Compassion is a taken-for-granted neural ability placing us in unity with our world, especially with feeling creatures like ourselves if they are young, vulnerable or suffering. It is especially lively among children, and in mothers.
In its widest, fullest sense compassion is the nil state of hostility to our surroundings. In a "state of compassion" we wonder why we could have nourished any animosity or resentment to particular individuals, or why we should desire that particular object or person, rather than being at peace with them. There is a physical warmth and vitality to it, the feeling of a deeply shared life.
Yet in terms of Christian preaching or teaching compassion is a poor relation. It doesn't have the theological centrality of "love." It is usually mentioned vaguely and in passing as a human emotion, losing out to moralizing "good works;" or , in comparison to faith, is more or less ignored.
But, now, with the entry of mimesis into our language and thoughtworld the relevance and importance of compassion has increased hugely. If the thought of mimesis is so big--for our constitution as humans, and as part of scriptural revelation--then the status of its neural twin must grow correspondingly.
For compassion can be seen as exactly the same preconscious imitative state (as mimesis), but without the competition. It is essentially the same mirroring, but without the imitation of grasping that sets off rivalry. It allows us be in exactly the same feeling space as the other but without the conflict of desire. In positive terms, compassion is a humility and nonviolence toward the other that allows us to be for them and with them in the exact human event where they are.
As such it emerges as an absolutely critical anthropology.

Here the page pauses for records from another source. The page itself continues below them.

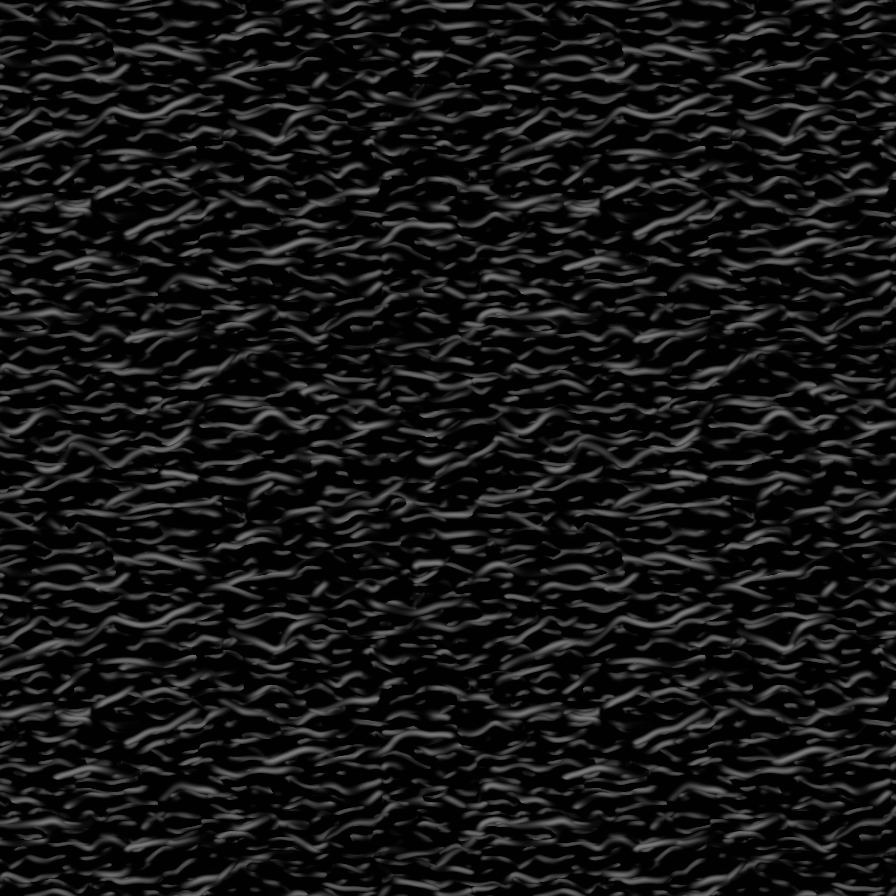
Write a WebGL 1 fragment shader that draws this texture map.

```glsl
precision highp float;
// Black grained leather: thin grey wavy creases lit from above, repeating as a tile.

uniform vec2 u_resolution;

const float TILE = 0.568;                      // repeat length in canvas units
const vec2 LIGHT = vec2(-0.2, 0.98);           // direction that lights a crease
const vec2 FACING = vec2(0.3, 0.95);           // slope range from dark to fully lit
const vec2 FADE = vec2(-0.35, 0.2);            // noise range over which creases fade in
const float BASE = 0.004;                      // tone of the unlit ground
const float STEP = 0.0008;                     // sampling distance for slopes

const vec2 WARP_CELLS = vec2(16.0, 18.0);
const float WARP_AMOUNT = 0.013;

// Noise cells per tile, crease half width and brightness for each size
const vec2 LONG_CELLS = vec2(8.0, 14.0);
const vec2 MID_CELLS = vec2(14.0, 28.0);
const vec2 FINE_CELLS = vec2(24.0, 44.0);
const float LONG_WIDTH = 0.0066;
const float MID_WIDTH = 0.0064;
const float FINE_WIDTH = 0.0058;
const float LONG_TONE = 0.47;
const float MID_TONE = 0.41;
const float FINE_TONE = 0.31;

float hash(vec2 p) {
  return fract(sin(dot(p, vec2(127.1, 311.7))) * 43758.5453);
}

// Slope of one lattice corner, wrapped to the tile, dotted with the offset
float corner(vec2 cell, vec2 offset, vec2 cells, float seed) {
  float angle = 6.2832 * hash(mod(cell, cells) + seed * 17.3);
  return dot(vec2(cos(angle), sin(angle)), offset);
}

// Gradient noise that repeats once per tile
float tileNoise(vec2 tilePos, vec2 cells, float seed) {
  vec2 p = tilePos * cells;
  vec2 i = floor(p);
  vec2 f = p - i;
  vec2 u = f * f * f * (f * (f * 6.0 - 15.0) + 10.0);
  vec2 right = vec2(1.0, 0.0);
  vec2 up = vec2(0.0, 1.0);
  float low = mix(corner(i, f, cells, seed),
                  corner(i + right, f - right, cells, seed), u.x);
  float high = mix(corner(i + up, f - up, cells, seed),
                   corner(i + 1.0, f - 1.0, cells, seed), u.x);
  return mix(low, high, u.y);
}

// Canvas position to tile position, bent so that the creases wander
vec2 warpedTile(vec2 p) {
  vec2 t = p / TILE;
  return t + WARP_AMOUNT * vec2(tileNoise(t, WARP_CELLS, 1.0),
                                tileNoise(t, WARP_CELLS, 2.0));
}

// Lit lines along the zero contours of a noise field; q holds the point
// and its neighbours to the right and above
float creases(vec2 q, vec2 qRight, vec2 qUp, vec2 cells, float width, float seed) {
  float n = tileNoise(q, cells, seed);
  vec2 slope = vec2(tileNoise(qRight, cells, seed) - n,
                    tileNoise(qUp, cells, seed) - n) / STEP;
  float steepness = length(slope) + 0.001;
  float line = 1.0 - smoothstep(0.0, width, abs(n) / steepness);
  float lit = smoothstep(FACING.x, FACING.y, dot(slope, LIGHT) / steepness);
  float fade = smoothstep(FADE.x, FADE.y, tileNoise(q, cells, seed + 0.5));
  return line * lit * fade;
}

void main() {
  vec2 p = gl_FragCoord.xy / u_resolution.y;
  vec2 q = warpedTile(p);
  vec2 qRight = warpedTile(p + vec2(STEP, 0.0));
  vec2 qUp = warpedTile(p + vec2(0.0, STEP));

  // Long folds over medium wrinkles over fine grain
  float tone = LONG_TONE * creases(q, qRight, qUp, LONG_CELLS, LONG_WIDTH, 3.0);
  tone = max(tone, MID_TONE * creases(q, qRight, qUp, MID_CELLS, MID_WIDTH, 4.0));
  tone = max(tone, FINE_TONE * creases(q, qRight, qUp, FINE_CELLS, FINE_WIDTH, 5.0));

  gl_FragColor = vec4(vec3(BASE + tone), 1.0);
}
```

New Testament love is of course something decisively new in the world, brought to us by the Crucified. Because Christ was abused and did not abuse in return, and forgave his tormentors, even to the point of death, there is a standard of self-giving erupting into history that exceeds anything known of compassion. Love is higher and stronger than compassion. It is the Holy Spirit. But love understood without compassion becomes dogmatic, false spiritual and priggish. Compassion is what gives love its work and its world, and because of love Christian compassion becomes radical, even to showing solidarity with our enemy.
Love puts its roots down in compassion, into the hundred-thousand-year-old sentient world of shared humanity, and little by little draws it up into all the cultural situations of anger, hostility, and violence. In this way it creates forgiveness and peace in real organic political terms, making a tree of life for all.

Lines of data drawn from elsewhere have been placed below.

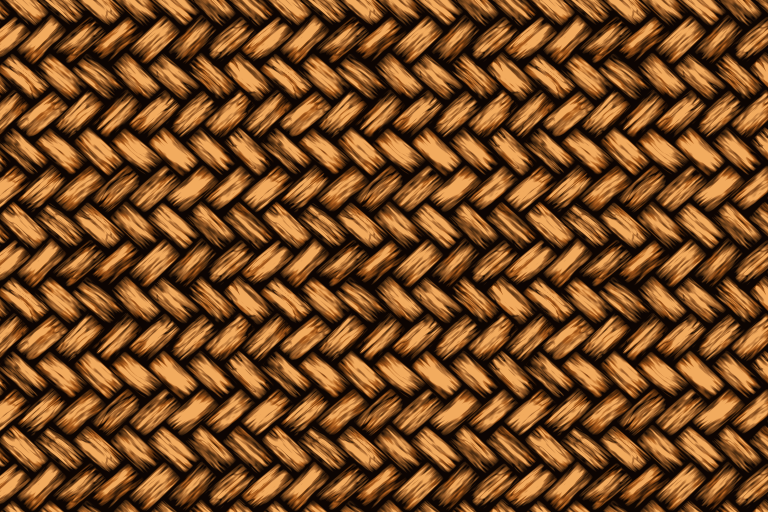
This texture is drawn by a Shadertoy shader. Its source:

```glsl
// Woven rattan: a herringbone of 2:1 wooden strips on a grid turned 45 degrees.
// Each strip gets a rounded profile, long streaky grain, cracks, a slight tilt and
// its own tone; a ramp from near black to pale tan colours the resulting tone.

const vec2 STRIPS = vec2(13.62, 13.75);    // strips across and rows, per canvas height
const vec2 PHASE = vec2(0.136, 0.092);     // shift of the weave, in strips
const vec2 TILE = vec2(7.0, 6.0);          // strips after which the wear recurs
const vec2 HALF_SIZE = vec2(1.01, 0.50);   // half length and half width of a strip
const float CORNER = 0.12;                 // corner radius
const float BODY = 0.88;                   // tone along the crest of a strip
const float GRAIN = 1.60;                  // contrast of the streaks
const float CRACK = 0.34;                  // depth of the cracks
const float STRIP_VARIATION = 0.24;        // tone spread between strips
const float FLATTEN = 0.04;                // mean tilt of strips towards the rows
const float TILT = 0.12;                   // spread of the tilt
const vec3 ORANGE = vec3(1.04, 0.92, 0.65); // tint of the warm patches
const int SAMPLES = 2;                     // antialiasing samples per axis

const vec3 WOOD[6] = vec3[6](
    vec3(0.05, 0.02, 0.01), vec3(0.23, 0.13, 0.05), vec3(0.39, 0.23, 0.09),
    vec3(0.56, 0.33, 0.14), vec3(0.73, 0.47, 0.23), vec3(0.95, 0.67, 0.37));

float hash(vec2 p) {
    vec3 q = fract(vec3(p.xyx) * 0.1031);
    q += dot(q, q.yzx + 33.33);
    return fract((q.x + q.y) * q.z);
}

float noise(vec2 p) {
    vec2 i = floor(p), f = fract(p);
    f = f * f * (3.0 - 2.0 * f);
    return mix(mix(hash(i), hash(i + vec2(1, 0)), f.x),
               mix(hash(i + vec2(0, 1)), hash(i + vec2(1, 1)), f.x), f.y);
}

float roundedBox(vec2 p, vec2 halfSize, float radius) {
    vec2 q = abs(p) - halfSize + radius;
    return length(max(q, 0.0)) + min(max(q.x, q.y), 0.0) - radius;
}

vec3 woodRamp(float tone) {
    vec3 color = WOOD[0];
    for (int i = 1; i < 6; i++)
        color = mix(color, WOOD[i], clamp(tone * 6.0 + 0.4 - float(i), 0.0, 1.0));
    return color;
}

// Finds the strip under p: local.x runs along it (-1..1), local.y across (-0.5..0.5).
void herringbone(vec2 p, out vec2 local, out vec2 id) {
    vec2 grid = vec2(p.y + p.x, p.y - p.x);
    vec2 cell = floor(grid);
    float k = mod(cell.x + cell.y, 4.0);
    bool rising = k < 2.0;
    vec2 axis = rising ? vec2(1, 0) : vec2(0, 1);
    vec2 center = cell - axis * mod(k, 2.0) + 0.5 + 0.5 * axis;
    local = grid - center;
    if (!rising) local = local.yx;
    id = mod(floor(0.5 * vec2(center.x - center.y, center.x + center.y)), TILE);
}

vec3 weave(vec2 p, float pixel) {
    vec2 q, id;
    herringbone(p, q, id);
    float variation = hash(id + 3.7);
    vec2 seed = 20.0 + id * vec2(17.0, 41.0);
    q.y += q.x * (FLATTEN + TILT * (hash(id + 5.3) - 0.5));

    // Long streaks follow the strip, bent slightly by a slow warp
    float bend = 0.10 * (noise(q * vec2(1.2, 2.0) + seed) - 0.5);
    vec2 w = vec2(q.x, q.y + bend);
    float streaks = 0.40 * noise(w * vec2(0.8, 8.0) + seed)
                  + 0.40 * noise(w * vec2(1.5, 16.0) + seed + 7.0)
                  + 0.20 * noise(w * vec2(5.0, 24.0) + seed + 13.0);
    float vein = abs(noise(w * vec2(0.9, 8.0) + seed + 23.0) - 0.5);
    float crack = (1.0 - smoothstep(0.0, 0.09, vein)) * hash(id + 9.1);

    // Rounded body, sinking at the sides and under the neighbours at the ends
    float sides = 1.0 - pow(min(abs(q.y) * 2.0, 1.0), 2.8);
    float ends = 1.0 - pow(min(abs(q.x), 1.0), 2.8);
    float body = sides * ends;
    float tone = 0.06 + BODY * body + 0.06 * q.x + 0.16 * q.y;
    tone += GRAIN * (streaks - 0.5) * smoothstep(0.0, 0.4, body);
    tone += STRIP_VARIATION * (variation - 0.5) * smoothstep(0.0, 0.3, body);
    tone -= CRACK * crack;

    // Frayed outline against the dark gaps
    float edge = roundedBox(q, HALF_SIZE, CORNER) + 0.06 * (streaks - 0.5);
    tone *= 1.0 - smoothstep(-0.05 - pixel, 0.0, edge);

    // Warm patches show in the middle tones only
    float warm = smoothstep(0.45, 0.8, noise(q * vec2(1.8, 3.5) + seed + 31.0));
    warm *= 1.0 - smoothstep(0.65, 0.95, tone);
    return woodRamp(tone) * mix(vec3(1.0), ORANGE, warm);
}

void mainImage(out vec4 fragColor, in vec2 fragCoord) {
    float pixel = STRIPS.y / iResolution.y;
    vec3 color = vec3(0.0);
    for (int y = 0; y < SAMPLES; y++)
        for (int x = 0; x < SAMPLES; x++) {
            vec2 offset = (vec2(x, y) + 0.5) / float(SAMPLES) - 0.5;
            vec2 p = (fragCoord + offset) / iResolution.y * STRIPS + PHASE;
            color += weave(p, pixel);
        }
    fragColor = vec4(color / float(SAMPLES * SAMPLES), 1.0);
}
```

The gospels show this radical meaning of compassion is already the meaning of God. The word "compassion" is only used of Jesus or in parables where divine forgiveness is shown, including the most powerful, the Prodigal Son or Two Brothers. By some marvelous identity of frequency God resonates most truly with human beings at the level of nonviolent, forgiving mimesis, i.e. compassion.
As Christianity grows to understand all this then compassion will become progressively pivotal to its meaning and program. Radical compassion will become the framework of discourse and understanding of 21st century Christianity, its evangelizing lifeworld, just as much as death, the soul and heaven were to the first centuries; or guilt, death and hell were to the Middle Ages.
Earthly compassion is the new "immortality," the core salvific construct.in which contemporary Christianity moves to speak, convert and operate.
As it does so it will inevitably teach a better way than morally indifferent capitalism as the necessary model of human business. Maggie Thatcher famously argued the Good Samaritan could not have helped the victim on the wayside unless he had industriously made his pile of cash first. Whatever the value of her historical-critical reading, her remark showed how in her classic Protestant worldview there was a hierarchy of two orders: first business, then compassion. We all know the disastrous results produced by that grim hierarchy. What would the world be like if Christianity could teach, all over again, that compassion in and throughout all human affairs is the core and complete meaning of God in Christ?
Tony Bartlett, Contributing Theologian